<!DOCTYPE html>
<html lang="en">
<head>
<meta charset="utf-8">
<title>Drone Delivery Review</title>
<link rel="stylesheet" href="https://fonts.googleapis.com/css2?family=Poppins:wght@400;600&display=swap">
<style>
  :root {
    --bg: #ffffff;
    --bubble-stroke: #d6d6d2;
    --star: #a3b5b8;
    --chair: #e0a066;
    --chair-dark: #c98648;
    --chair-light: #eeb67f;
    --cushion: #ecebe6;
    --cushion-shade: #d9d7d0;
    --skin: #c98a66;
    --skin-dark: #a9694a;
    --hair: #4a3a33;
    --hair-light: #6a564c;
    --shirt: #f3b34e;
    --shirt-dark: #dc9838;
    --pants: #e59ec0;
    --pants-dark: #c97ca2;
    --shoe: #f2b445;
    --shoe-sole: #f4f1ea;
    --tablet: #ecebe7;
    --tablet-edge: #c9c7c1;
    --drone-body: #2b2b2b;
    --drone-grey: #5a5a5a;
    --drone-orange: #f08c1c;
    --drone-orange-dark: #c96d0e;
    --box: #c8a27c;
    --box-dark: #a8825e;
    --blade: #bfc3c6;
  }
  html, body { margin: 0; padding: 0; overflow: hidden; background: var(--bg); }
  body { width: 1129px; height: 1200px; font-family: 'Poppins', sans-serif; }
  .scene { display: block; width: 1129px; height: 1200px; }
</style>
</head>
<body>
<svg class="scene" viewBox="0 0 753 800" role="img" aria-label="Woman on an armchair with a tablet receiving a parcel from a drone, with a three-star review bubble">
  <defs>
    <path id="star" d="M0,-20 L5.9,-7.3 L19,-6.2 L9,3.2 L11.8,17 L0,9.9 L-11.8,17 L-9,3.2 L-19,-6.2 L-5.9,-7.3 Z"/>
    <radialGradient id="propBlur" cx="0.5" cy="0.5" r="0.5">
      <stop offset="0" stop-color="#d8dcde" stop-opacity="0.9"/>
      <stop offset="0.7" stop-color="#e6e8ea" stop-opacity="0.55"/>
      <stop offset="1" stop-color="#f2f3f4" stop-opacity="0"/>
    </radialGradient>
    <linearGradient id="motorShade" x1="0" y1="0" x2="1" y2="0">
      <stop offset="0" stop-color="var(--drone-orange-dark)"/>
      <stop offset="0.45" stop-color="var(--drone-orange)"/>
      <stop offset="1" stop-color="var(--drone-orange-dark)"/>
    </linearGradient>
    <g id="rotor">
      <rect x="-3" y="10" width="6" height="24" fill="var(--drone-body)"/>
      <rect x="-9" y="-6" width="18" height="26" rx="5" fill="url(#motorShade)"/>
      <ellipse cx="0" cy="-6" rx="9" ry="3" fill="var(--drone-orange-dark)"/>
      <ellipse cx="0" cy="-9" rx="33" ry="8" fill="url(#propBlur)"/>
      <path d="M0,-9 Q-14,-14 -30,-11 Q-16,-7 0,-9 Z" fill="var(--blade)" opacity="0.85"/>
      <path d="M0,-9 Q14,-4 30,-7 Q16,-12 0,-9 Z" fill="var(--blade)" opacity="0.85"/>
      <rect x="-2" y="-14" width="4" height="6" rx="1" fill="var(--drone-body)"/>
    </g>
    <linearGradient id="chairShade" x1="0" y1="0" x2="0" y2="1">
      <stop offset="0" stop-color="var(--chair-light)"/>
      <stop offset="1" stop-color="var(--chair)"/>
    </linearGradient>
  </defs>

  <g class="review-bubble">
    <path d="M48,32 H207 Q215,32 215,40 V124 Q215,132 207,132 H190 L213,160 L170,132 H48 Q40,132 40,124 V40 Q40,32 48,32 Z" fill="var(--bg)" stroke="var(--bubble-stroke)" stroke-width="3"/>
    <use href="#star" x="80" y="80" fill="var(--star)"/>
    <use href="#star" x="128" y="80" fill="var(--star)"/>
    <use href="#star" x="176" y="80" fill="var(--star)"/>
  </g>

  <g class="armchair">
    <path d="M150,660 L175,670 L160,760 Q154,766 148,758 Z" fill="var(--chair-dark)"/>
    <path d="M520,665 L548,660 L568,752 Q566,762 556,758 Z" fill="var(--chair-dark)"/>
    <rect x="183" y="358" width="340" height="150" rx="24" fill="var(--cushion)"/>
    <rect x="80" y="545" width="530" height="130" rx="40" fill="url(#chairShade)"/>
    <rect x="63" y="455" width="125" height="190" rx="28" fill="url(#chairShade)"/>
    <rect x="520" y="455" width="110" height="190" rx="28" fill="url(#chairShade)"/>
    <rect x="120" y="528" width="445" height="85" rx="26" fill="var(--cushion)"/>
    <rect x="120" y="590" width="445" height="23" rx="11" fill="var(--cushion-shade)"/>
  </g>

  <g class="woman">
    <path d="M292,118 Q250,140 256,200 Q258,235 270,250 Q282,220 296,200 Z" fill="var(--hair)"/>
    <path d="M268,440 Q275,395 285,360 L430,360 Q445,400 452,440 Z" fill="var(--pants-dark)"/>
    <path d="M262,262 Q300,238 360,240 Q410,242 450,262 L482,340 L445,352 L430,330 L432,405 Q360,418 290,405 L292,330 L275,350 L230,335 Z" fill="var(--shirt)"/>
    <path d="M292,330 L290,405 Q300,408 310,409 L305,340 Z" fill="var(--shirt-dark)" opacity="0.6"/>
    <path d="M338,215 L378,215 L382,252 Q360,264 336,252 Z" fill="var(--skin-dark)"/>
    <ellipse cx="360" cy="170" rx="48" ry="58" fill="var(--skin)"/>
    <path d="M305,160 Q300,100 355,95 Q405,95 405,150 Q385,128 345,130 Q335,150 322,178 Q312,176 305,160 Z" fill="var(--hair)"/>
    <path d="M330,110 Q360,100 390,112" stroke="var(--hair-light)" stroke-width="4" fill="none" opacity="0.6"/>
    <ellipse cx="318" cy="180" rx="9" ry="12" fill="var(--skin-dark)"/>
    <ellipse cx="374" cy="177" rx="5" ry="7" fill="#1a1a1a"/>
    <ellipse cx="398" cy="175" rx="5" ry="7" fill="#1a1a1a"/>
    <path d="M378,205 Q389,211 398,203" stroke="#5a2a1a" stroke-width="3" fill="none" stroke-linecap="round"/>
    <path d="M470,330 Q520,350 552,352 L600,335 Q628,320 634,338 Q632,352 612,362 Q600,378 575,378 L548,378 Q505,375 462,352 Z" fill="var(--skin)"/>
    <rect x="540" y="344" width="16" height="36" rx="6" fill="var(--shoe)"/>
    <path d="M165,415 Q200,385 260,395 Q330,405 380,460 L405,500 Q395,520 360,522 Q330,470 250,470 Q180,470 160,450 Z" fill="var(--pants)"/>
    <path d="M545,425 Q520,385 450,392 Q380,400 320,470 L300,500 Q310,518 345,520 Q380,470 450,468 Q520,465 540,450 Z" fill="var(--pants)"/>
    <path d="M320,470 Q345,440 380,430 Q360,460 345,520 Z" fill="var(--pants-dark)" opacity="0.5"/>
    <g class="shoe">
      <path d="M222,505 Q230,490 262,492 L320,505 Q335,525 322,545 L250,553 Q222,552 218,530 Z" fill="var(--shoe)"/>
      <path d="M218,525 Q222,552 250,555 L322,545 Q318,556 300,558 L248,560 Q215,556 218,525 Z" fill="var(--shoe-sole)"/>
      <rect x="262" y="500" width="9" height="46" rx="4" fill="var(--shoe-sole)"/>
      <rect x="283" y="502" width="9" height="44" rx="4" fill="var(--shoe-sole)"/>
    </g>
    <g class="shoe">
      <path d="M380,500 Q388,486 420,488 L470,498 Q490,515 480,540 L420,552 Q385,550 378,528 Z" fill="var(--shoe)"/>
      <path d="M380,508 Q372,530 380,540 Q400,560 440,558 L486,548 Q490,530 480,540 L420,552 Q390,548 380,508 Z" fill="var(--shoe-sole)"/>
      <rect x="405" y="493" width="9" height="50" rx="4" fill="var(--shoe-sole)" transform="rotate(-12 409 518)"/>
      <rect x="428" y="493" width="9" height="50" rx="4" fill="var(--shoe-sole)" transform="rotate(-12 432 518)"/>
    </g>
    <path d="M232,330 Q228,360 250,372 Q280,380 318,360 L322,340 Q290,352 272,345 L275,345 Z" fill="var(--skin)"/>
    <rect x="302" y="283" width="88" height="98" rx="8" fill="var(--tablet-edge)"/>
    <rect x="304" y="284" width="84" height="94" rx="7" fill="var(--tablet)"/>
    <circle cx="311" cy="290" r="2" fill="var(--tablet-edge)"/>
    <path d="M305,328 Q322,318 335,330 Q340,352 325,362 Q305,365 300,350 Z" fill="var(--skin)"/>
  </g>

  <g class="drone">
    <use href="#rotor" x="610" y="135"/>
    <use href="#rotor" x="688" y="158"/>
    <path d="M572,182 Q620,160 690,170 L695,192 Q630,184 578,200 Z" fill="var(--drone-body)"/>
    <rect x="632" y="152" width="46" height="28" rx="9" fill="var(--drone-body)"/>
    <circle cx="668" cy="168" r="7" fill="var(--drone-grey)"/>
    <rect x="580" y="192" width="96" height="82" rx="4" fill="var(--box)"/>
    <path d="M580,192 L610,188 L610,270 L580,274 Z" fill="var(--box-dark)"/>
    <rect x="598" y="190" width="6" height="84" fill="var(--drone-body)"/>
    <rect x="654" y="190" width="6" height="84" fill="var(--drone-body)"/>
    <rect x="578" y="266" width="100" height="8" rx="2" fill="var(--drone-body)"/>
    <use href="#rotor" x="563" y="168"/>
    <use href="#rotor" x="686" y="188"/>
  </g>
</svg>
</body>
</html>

-*-*-

What you give back must be the stretch above, starting at the line with "--pants: #e59ec0;" and ending at the line with "font-family: 'Poppins', sans-serif;", copied exactly.

    --pants: #e59ec0;
    --pants-dark: #c97ca2;
    --shoe: #f2b445;
    --shoe-sole: #f4f1ea;
    --tablet: #ecebe7;
    --tablet-edge: #c9c7c1;
    --drone-body: #2b2b2b;
    --drone-grey: #5a5a5a;
    --drone-orange: #f08c1c;
    --drone-orange-dark: #c96d0e;
    --box: #c8a27c;
    --box-dark: #a8825e;
    --blade: #bfc3c6;
  }
  html, body { margin: 0; padding: 0; overflow: hidden; background: var(--bg); }
  body { width: 1129px; height: 1200px; font-family: 'Poppins', sans-serif; }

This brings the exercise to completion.